Indiana Pacers center Roy Hibbert doesn't have any excuses.
Orlando Magic center Dwight Howard, a nemesis of Hibbert and every other center in league, is on the sideline in street clothes for the rest of the season.
It's Hibbert's time to star under the bright lights of the playoffs. It's time for him to show why he was named to the Eastern Conference All-Star team this season. It's time for him to show he deserves a hefty pay raise when he hits the free agent market this summer.
"I have to take things and look at each matchup and make sure I dominate on both ends of the floor," Hibbert said. "I can't have any lags in my game and I have to be on top of my game every game."
Howard, the league's premier center, is out for the rest of the season after surgery to repair a herniated disc in his back.
That leaves Hibbert as the marquee attraction in the middle. He has had the best season of his four-year career, averaging 12.8 points, 8.8 rebounds and 2.0 blocks.
There's no reason those numbers shouldn't increase during the series, with the Magic starting 6-9 Glen Davis in Howard's absence.
Game 1 of the best-of-seven series is Saturday at Bankers Life Fieldhouse.
Hibbert's performance in the playoffs will likely play a part in how big a contract he'll receive when he becomes a restricted free agent in July.
"I don't want to start thinking it's my contract year and try to do too much and affect the game in a negative way," he said. "I'm not really thinking about that. Obviously I want to be a dominating presence."
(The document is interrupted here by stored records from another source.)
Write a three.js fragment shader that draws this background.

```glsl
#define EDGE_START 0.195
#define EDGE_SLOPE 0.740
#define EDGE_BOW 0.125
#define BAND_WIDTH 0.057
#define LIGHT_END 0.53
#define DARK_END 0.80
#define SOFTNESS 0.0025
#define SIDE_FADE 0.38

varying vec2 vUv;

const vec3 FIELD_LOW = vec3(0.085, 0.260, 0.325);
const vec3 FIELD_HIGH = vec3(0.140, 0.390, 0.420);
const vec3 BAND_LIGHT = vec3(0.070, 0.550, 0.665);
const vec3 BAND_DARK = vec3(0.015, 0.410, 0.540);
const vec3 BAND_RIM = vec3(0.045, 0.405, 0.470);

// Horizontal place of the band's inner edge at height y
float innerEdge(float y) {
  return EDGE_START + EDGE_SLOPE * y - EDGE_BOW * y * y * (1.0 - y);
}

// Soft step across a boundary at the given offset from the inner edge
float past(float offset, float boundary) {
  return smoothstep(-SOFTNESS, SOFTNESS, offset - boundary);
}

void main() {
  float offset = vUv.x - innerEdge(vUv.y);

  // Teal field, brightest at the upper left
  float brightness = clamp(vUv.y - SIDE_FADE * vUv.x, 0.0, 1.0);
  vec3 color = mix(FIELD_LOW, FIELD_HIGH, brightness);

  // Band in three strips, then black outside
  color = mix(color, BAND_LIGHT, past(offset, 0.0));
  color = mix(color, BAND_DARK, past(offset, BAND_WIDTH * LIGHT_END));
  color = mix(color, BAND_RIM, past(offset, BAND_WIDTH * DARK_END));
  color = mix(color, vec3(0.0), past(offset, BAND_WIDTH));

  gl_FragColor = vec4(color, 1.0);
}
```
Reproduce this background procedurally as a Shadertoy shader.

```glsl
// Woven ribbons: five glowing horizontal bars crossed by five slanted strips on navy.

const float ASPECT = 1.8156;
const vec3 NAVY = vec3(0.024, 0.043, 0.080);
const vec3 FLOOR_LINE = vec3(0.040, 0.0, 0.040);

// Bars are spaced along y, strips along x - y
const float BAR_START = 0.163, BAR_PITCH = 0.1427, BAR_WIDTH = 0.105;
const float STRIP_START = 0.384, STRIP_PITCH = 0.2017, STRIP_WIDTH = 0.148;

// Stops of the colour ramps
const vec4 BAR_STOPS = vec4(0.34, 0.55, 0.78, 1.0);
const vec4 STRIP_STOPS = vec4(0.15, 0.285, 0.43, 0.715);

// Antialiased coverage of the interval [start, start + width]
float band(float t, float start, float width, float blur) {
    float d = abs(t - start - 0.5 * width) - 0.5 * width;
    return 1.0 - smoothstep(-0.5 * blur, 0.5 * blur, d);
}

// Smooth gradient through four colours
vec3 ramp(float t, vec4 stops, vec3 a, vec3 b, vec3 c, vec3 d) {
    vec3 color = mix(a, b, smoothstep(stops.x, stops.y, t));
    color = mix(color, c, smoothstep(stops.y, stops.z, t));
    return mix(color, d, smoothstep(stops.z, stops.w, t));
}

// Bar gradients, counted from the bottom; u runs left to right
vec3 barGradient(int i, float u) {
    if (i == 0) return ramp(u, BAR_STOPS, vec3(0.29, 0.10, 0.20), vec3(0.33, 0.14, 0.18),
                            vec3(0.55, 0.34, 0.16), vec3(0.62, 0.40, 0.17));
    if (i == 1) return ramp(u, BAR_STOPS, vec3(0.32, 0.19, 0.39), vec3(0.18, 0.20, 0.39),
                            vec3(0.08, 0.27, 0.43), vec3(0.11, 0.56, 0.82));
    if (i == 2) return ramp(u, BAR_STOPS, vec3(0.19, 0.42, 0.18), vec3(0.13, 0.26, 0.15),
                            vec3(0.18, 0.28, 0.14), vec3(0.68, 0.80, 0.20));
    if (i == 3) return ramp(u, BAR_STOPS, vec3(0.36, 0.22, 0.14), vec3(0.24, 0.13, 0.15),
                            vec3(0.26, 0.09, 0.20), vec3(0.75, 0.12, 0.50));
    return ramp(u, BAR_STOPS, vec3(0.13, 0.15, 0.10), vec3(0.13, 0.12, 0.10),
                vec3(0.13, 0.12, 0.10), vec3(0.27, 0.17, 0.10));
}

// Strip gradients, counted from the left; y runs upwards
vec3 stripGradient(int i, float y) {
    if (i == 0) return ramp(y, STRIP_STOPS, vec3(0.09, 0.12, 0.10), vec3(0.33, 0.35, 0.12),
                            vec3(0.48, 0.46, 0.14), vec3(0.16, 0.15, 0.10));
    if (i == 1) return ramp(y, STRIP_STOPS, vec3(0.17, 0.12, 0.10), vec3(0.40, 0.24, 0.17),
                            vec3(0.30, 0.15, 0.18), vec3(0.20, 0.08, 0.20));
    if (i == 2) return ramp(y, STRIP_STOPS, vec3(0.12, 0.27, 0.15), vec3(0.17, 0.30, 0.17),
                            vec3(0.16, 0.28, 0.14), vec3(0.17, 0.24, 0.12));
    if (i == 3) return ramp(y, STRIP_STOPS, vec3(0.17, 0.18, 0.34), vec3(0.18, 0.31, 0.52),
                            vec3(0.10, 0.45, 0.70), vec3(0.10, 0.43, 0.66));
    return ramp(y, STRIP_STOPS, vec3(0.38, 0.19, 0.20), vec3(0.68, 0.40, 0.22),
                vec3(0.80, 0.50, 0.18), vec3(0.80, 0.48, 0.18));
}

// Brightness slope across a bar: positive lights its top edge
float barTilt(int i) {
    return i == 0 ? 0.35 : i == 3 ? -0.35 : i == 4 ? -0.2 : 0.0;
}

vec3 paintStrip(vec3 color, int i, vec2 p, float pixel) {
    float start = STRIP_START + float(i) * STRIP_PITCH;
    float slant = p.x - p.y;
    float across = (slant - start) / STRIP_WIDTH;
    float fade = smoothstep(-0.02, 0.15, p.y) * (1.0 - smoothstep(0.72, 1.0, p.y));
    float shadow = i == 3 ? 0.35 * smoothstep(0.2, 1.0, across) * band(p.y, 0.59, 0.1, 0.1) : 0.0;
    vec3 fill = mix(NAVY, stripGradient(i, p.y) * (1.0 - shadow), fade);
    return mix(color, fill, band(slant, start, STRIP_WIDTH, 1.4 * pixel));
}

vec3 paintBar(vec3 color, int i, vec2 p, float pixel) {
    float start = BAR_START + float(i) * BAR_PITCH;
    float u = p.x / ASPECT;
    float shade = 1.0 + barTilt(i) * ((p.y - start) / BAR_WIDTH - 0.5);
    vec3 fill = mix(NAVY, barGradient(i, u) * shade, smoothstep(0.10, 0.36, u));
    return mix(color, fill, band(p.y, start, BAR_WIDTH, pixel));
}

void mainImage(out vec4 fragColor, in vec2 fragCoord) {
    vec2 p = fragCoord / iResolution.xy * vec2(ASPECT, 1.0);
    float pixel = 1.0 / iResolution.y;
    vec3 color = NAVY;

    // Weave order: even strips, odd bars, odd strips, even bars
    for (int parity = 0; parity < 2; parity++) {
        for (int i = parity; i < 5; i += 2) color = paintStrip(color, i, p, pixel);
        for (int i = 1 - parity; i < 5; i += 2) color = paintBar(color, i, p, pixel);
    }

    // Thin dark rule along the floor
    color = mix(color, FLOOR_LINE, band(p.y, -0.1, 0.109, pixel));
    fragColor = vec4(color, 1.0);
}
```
Hibbert quickly noted that he's not the same person who had a difficult time controlling his emotions in the past, thanks to regular meetings with sports psychiatrist Dr. Chris Carr. With the urging of Carr, Hibbert kept a journal of goals he wanted to accomplish each game.
Some games it was how he wanted to perform against one of the league's best centers. In others, he would focus on making quicker moves to the basket.
"You just keep an eye on things with him," coach Frank Vogel said. "He knows his role on our team in any given game. You just try to define it clearly and then if it looks like he's trying to do too much, you just address it and tell him to play within himself and make him understand what has led to his success."
The Pacers have a balanced scoring attack, but it's Hibbert who wants to shoulder the majority of the load.
He often apologized to his teammates when he felt like he didn't play up to expectations during games in the regular season. But instead of letting things linger as he did in the past, Hibbert did his best to move on to the next game.
"He's very driven in terms of wanting the guys on the team to depend on him and knowing we can count on him," forward David West said. "He wants to be counted one. There have been games where he's apologized. That's very rare in a league full of egos.
"His willingness to want to be depended on and that he wants the team and the guys to know he's there and he's going to carry his share of the load . . . you have to respect a player like that."